YOUR GOAL ▸
Please report how many lines in the data underneath hold the word "side", with no other text.

SUPPLIED DATA ▸
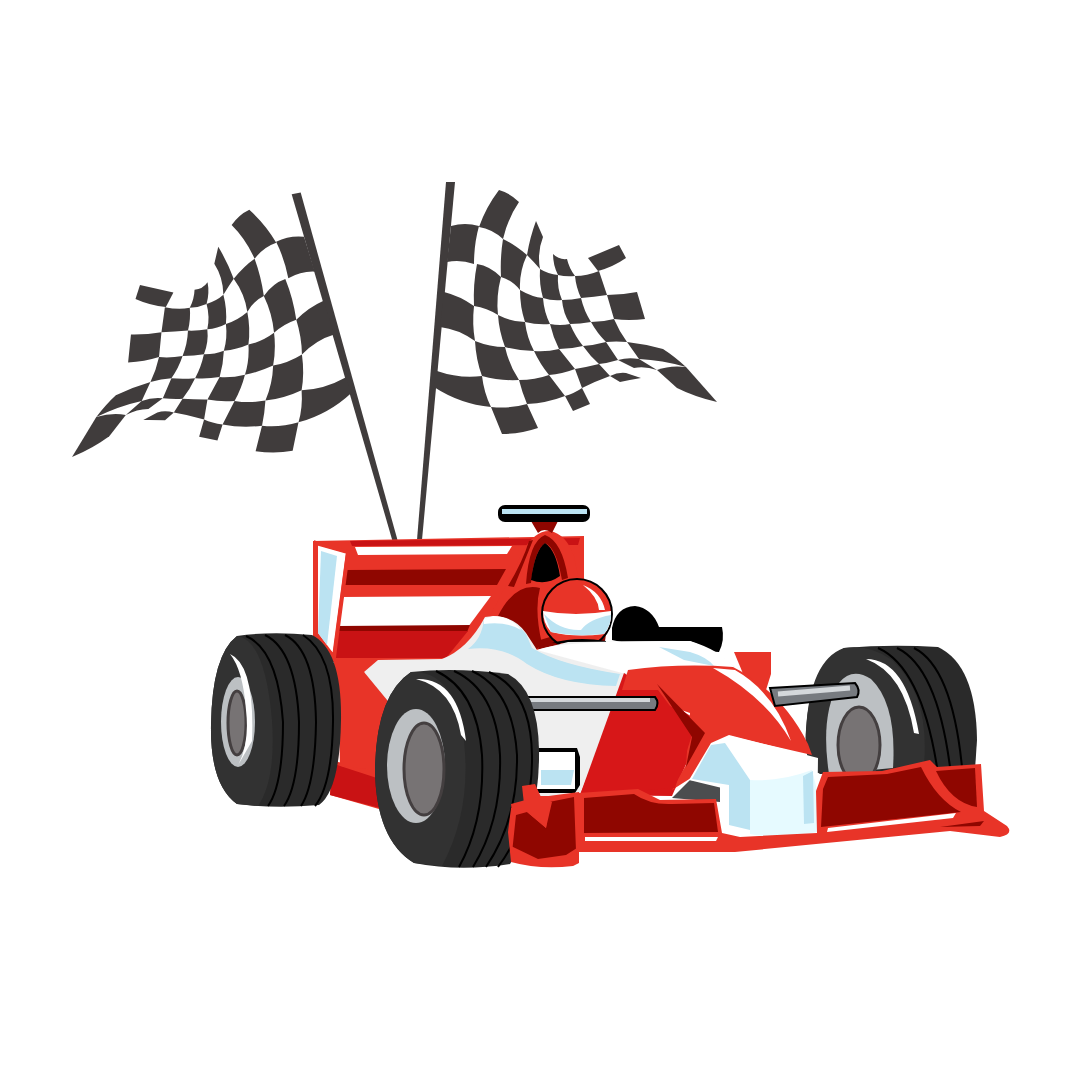
<!DOCTYPE html>
<html lang="en">
<head>
<meta charset="utf-8">
<title>Racing car with chequered flags</title>
<style>
:root{--red:#e83428;--deep:#c91214;--side:#d71718;--dark:#8f0600;--white:#fff;--shade:#efefef;--ice:#bbe3f2;--pale:#e6faff;--flag:#403c3c;--tyre:#2a2a2a;--tread:#323232;--rim:#bcc0c3;--hub:#777374;--black:#000}
html,body{margin:0;background:var(--white)}
svg{display:block;width:1072px;height:1072px}
.red{fill:var(--red)}.deep{fill:var(--deep)}.side{fill:var(--side)}.dark{fill:var(--dark)}
.white{fill:var(--white)}.shade{fill:var(--shade)}.ice{fill:var(--ice)}.pale{fill:var(--pale)}
.flag{fill:var(--flag)}.tyre{fill:var(--tyre)}.tread{fill:var(--tread)}.rim{fill:var(--rim)}.hub{fill:var(--hub)}
.groove{fill:none;stroke:var(--black);stroke-width:2}
.hubline{stroke:#443f40;stroke-width:3}
</style>
</head>
<body>
<svg viewBox="0 0 1072 1072" role="img" aria-label="Red racing car in front of two chequered flags">
<defs>
<g id="chequered-flag" class="flag">
<path d="M446 182H455L422 540H417Z"/>
<path d="M451 226Q465 222 479 226Q474 244 474 264Q460 259 447 262Z"/>
<path d="M444 292Q460 296 474 306Q472 324 475 341Q458 329 440 327Z"/>
<path d="M437 371Q460 379 482 376Q484 393 491 407Q460 404 434 387Z"/>
<path d="M499 190Q510 193 519 202Q508 218 503 239Q492 229 479 227Q486 207 499 190Z"/>
<path d="M477 264Q490 266 501 277Q496 296 498 315Q487 308 474 306Q473 284 477 264Z"/>
<path d="M475 341Q490 347 505 347Q509 365 519 380Q500 381 482 376Q476 360 475 341Z"/>
<path d="M491 407Q510 409 527 404L538 428Q520 434 502 434Z"/>
<path d="M503 239Q514 244 527 255Q519 272 520 290Q512 280 501 277Q500 258 503 239Z"/>
<path d="M498 315Q512 322 525 322Q527 338 534 351Q520 351 505 347Q499 331 498 315Z"/>
<path d="M519 380Q535 380 549 375L565 396Q547 403 527 404Q522 392 519 380Z"/>
<path d="M536 221L543 237Q537 252 540 269Q533 261 527 255Q530 237 536 221Z"/>
<path d="M520 290Q532 297 543 298Q544 312 550 324Q537 325 525 322Q520 307 520 290Z"/>
<path d="M534 351Q547 352 559 349L575 369Q562 374 549 375Q540 364 534 351Z"/>
<path d="M565 396Q575 393 582 388L590 404L573 411Z"/>
<path d="M540 269Q548 274 558 275Q557 288 562 300Q552 301 543 298Q539 284 540 269Z"/>
<path d="M550 324Q560 326 570 324Q575 336 583 346Q571 349 559 349Q553 337 550 324Z"/>
<path d="M575 369Q587 367 599 364L610 376Q596 381 582 388Z"/>
<path d="M553 254Q559 260 567 259Q569 268 575 276Q566 277 558 275Q553 265 553 254Z"/>
<path d="M562 300Q572 300 581 298Q584 311 591 322Q580 324 570 324Q563 313 562 300Z"/>
<path d="M583 346Q595 345 606 342L618 360Q608 363 599 364Q590 356 583 346Z"/>
<path d="M610 376Q618 372 626 373L641 378Q629 380 620 382Z"/>
<path d="M575 276Q587 276 599 271L607 295Q594 297 581 298Q576 287 575 276Z"/>
<path d="M591 322Q603 322 614 319Q619 331 627 342Q616 341 606 342Q597 333 591 322Z"/>
<path d="M618 360Q628 357 639 359L657 370Q645 366 634 368Z"/>
<path d="M588 258L619 245L626 258Q613 267 598 271Z"/>
<path d="M607 295Q622 295 637 292L645 319Q629 321 614 319Z"/>
<path d="M627 342Q645 344 663 349Q674 356 686 367Q662 360 639 359Z"/>
<path d="M657 370Q670 365 686 367L717 402Q695 397 677 388Z"/>
</g>
</defs>

<g id="flags">
<use href="#chequered-flag"/>
<use href="#chequered-flag" transform="matrix(-.998 .175 .19 .986 711.2 -64.9)"/>
</g>

<g id="rear-wing">
<path class="red" d="M313 541L584 536V640L460 662H333L313 640Z"/>
<path class="deep" d="M350 541L580 538L578 545L352 546Z"/>
<path class="white" d="M355 547L512 546L507 554L358 555Z"/>
<path class="dark" d="M346 570L506 569L497 585L343 585Z"/>
<path class="white" d="M341 597L491 596L468 627L338 627Z"/>
<path class="dark" d="M338 626L470 625L467 632H338Z"/>
<path class="deep" d="M337 631H468L446 658H335Z"/>
<path class="white" d="M318 545L346 553L333 653L318 633Z"/>
<path class="ice" d="M321 551L337 556L327 645L318 633Z"/>
<path d="M316 543L348 552L334 657L316 638Z" fill="none" stroke="var(--red)" stroke-width="4"/>
</g>

<g id="engine-cover">
<path class="red" d="M334 661H470L560 650L640 670L590 800L400 815L330 795Z"/>
<path class="deep" d="M334 764L380 779V808L330 795Z"/>
<path class="white" d="M340 699Q350 705 348 764L338 762Z"/>
<path class="red" d="M470 650Q500 600 522 552Q535 530 550 531Q566 534 574 556L580 585L545 650Z"/>
<path class="dark" d="M498 616Q515 582 540 588Q534 610 542 644L535 651Q521 622 498 616Z"/>
<path class="dark" d="M526 584Q529 541 545 535Q562 541 568 578L562 580Q556 547 545 543Q534 551 531 583Z"/>
<path class="dark" d="M508 586Q523 561 529 541L533 540Q521 570 514 587Z"/>
<path d="M531 580Q535 550 545 543Q556 550 560 576Q546 586 531 580Z"/>
<path class="dark" d="M531 521H558L552 533Q544 527 538 533Z"/>
<rect x="498" y="505" width="92" height="17" rx="7"/>
<rect class="ice" x="502" y="509" width="85" height="5"/>
</g>

<g id="cockpit">
<path d="M612 640V628Q616 607 635 606Q652 608 659 627H722Q725 640 719 652L650 648Z"/>
<path class="dark" d="M540 640L560 634H606L604 648L538 650Z"/>
<circle class="red" cx="577" cy="614" r="35" stroke="#000" stroke-width="2"/>
<path class="white" d="M543 611Q575 617 611 611Q612 626 604 634Q575 638 551 632Q543 623 543 611Z"/>
<path class="ice" d="M544 614Q560 631 581 630Q589 619 611 615Q611 626 604 634Q575 637 551 632Z"/>
<path class="white" d="M583 585Q601 592 605 610H599Q598 597 583 585Z"/>
<path d="M552 643Q577 636 606 641V645Z"/>
</g>

<g id="body">
<path class="shade" d="M364 672L378 660L442 659Q468 649 485 617Q512 613 526 633L537 650L568 642L690 641Q715 650 735 667L700 700L620 700H530L380 712Z"/>
<path class="white" d="M537 650Q560 640 690 641Q720 650 735 668L622 673Z"/>
<path class="ice" d="M468 649Q482 639 484 619Q512 617 526 634L532 648Q560 665 620 674L616 686Q560 685 527 664Q503 645 468 649Z"/>
<path class="white" d="M484 619L493 616Q510 616 521 630Q506 621 484 624Z"/>
<path class="ice" d="M659 647L690 652Q707 657 714 666L684 660Z"/>
<path class="red" d="M364 672L392 706L375 770L340 766L338 672Z"/>
<path class="shade" d="M527 690L625 690L580 796L530 796Z"/>
<path d="M536 748H577L580 757V785L575 793H536Z"/>
<path class="white" d="M536 752H575V789H536Z"/>
<path class="ice" d="M541 770H574L571 785H541Z"/>
<path class="red" d="M734 652H771V674L766 690L744 676Z"/>
</g>

<g id="far-wheel">
<path class="tyre" d="M844 648Q890 644 938 647Q976 665 977 740L975 770L820 774Q804 765 806 730Q810 665 844 648Z"/>
<path class="tread" d="M844 648Q870 644 892 660Q930 695 924 765L815 773Q804 760 806 730Q810 660 844 648Z" fill="#303030"/>
<path class="rim" d="M829 774Q820 715 839 683Q852 667 871 679Q897 704 893 768Z"/>
<ellipse class="hub hubline" cx="859" cy="745" rx="21" ry="38"/>
<path class="white" d="M866 659Q906 659 919 734L914 733Q904 673 866 659Z"/>
<path class="groove" d="M878 648Q921 667 937 767M897 648Q937 667 950 767M914 648Q952 667 962 767"/>
</g>

<g id="rear-wheel">
<path class="tyre" d="M237 636Q270 631 312 635Q342 650 341 720Q340 790 319 805Q275 809 237 804Q210 785 211 725Q212 655 237 636Z"/>
<path class="tread" d="M237 636Q265 640 272 720Q276 780 258 806L237 804Q210 785 211 725Q212 655 237 636Z"/>
<ellipse class="rim" cx="238" cy="722" rx="17" ry="45"/>
<ellipse class="hub hubline" cx="237" cy="723" rx="9" ry="32"/>
<path class="white" d="M230 654Q255 665 252 741L237 767Q250 745 246 710Q243 670 230 654Z" fill="#d7dadc"/>
<path class="groove" d="M246 636Q278 650 283 722Q283 785 268 806M265 635Q296 650 299 722Q299 785 284 806M285 635Q315 650 316 722Q315 785 301 806M303 635Q334 655 333 722Q332 785 315 806"/>
</g>

<g id="nose">
<path class="side" d="M624 673L692 717L699 735L672 796L580 795Z"/>
<path class="red" d="M628 670Q680 663 733 667Q782 692 808 744L812 755L730 736L716 742L694 776L672 790L686 765L690 713L622 690Z"/>
<path class="side" d="M622 690L658 690L692 735L675 788L580 795Z"/>
<path class="dark" d="M657 684L705 733L686 767L692 737Z"/>
<path class="white" d="M713 668L735 670Q774 692 791 741Q765 697 713 668Z"/>
<path d="M672 798L690 780L720 784V802Z" fill="#4b4d4f"/>
<path class="white" d="M711 743L729 735L818 758L817 832Q780 842 735 837L722 828V788L689 780Z"/>
<path class="ice" d="M711 745L725 743L750 780V830L729 825V785L692 779Z"/>
<path class="pale" d="M750 780Q780 782 812 770L817 790V832Q780 840 750 834Z"/>
<path class="ice" d="M803 776L813 771L814 823L804 824Z"/>
</g>

<g id="suspension" stroke="#000" stroke-width="2">
<path d="M526 697H655Q660 703 655 710H526Z" fill="#777b80"/>
<path d="M528 700H650" stroke="#d4d8db" stroke-width="4"/>
<path d="M770 688L855 683Q861 690 857 697L775 706Z" fill="#777b80"/>
<path d="M778 694L850 688" stroke="#d4d8db" stroke-width="5"/>
</g>

<g id="front-wing">
<path class="red" d="M578 793L638 789L660 800L716 799L722 833L740 837L817 833L816 791L823 772L882 771L930 760L937 767L981 764L984 811L1007 826Q1014 834 1000 837L950 831L735 852H577Z"/>
<path class="dark" d="M584 798L634 794Q650 805 672 804L714 803L718 832L584 833Z"/>
<path class="white" d="M585 837H718L716 841H585Z"/>
<path class="dark" d="M823 789L828 777L887 774L921 767Q937 800 961 812L821 827Z"/>
<path class="dark" d="M936 771L975 768L977 807Q951 803 936 771Z"/>
<path class="white" d="M828 828L956 813L953 818L827 832Z"/>
<path class="dark" d="M940 827L984 821L980 826Z"/>
</g>

<g id="front-wheel">
<path class="tyre" d="M411 672Q455 667 508 674Q538 690 539 750Q540 820 510 864Q460 872 414 863Q376 840 375 770Q376 695 411 672Z"/>
<path class="tread" d="M411 672Q446 670 460 716Q477 800 442 866L414 863Q376 840 375 770Q376 695 411 672Z"/>
<ellipse class="rim" cx="416" cy="766" rx="29" ry="57"/>
<ellipse class="hub hubline" cx="424" cy="769" rx="20" ry="46"/>
<path class="white" d="M416 679Q458 677 466 741L461 735Q453 688 416 679Z"/>
<path class="groove" d="M436 671Q477 690 482 755Q485 820 459 867M454 671Q496 690 500 755Q502 820 473 867M472 671Q513 690 517 755Q518 820 486 867M489 672Q531 690 532 755Q533 820 498 867"/>
</g>

<g id="wing-endplate">
<path class="red" d="M522 786L535 784L541 797L579 792V863L573 866Q540 870 511 862L508 832L511 808L524 804Z"/>
<path class="dark" d="M516 815L527 812L546 828L549 802L574 797L576 851L566 860Q530 862 512 853Z"/>
<path class="red" d="M511 804L540 796L552 802L546 828L526 811L512 815Z"/>
<path class="red" d="M511 846L538 859L566 855L577 848L575 865Q540 869 511 861Z"/>
</g>
</svg>
</body>
</html>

RESULT OF THIS TASK ▸
4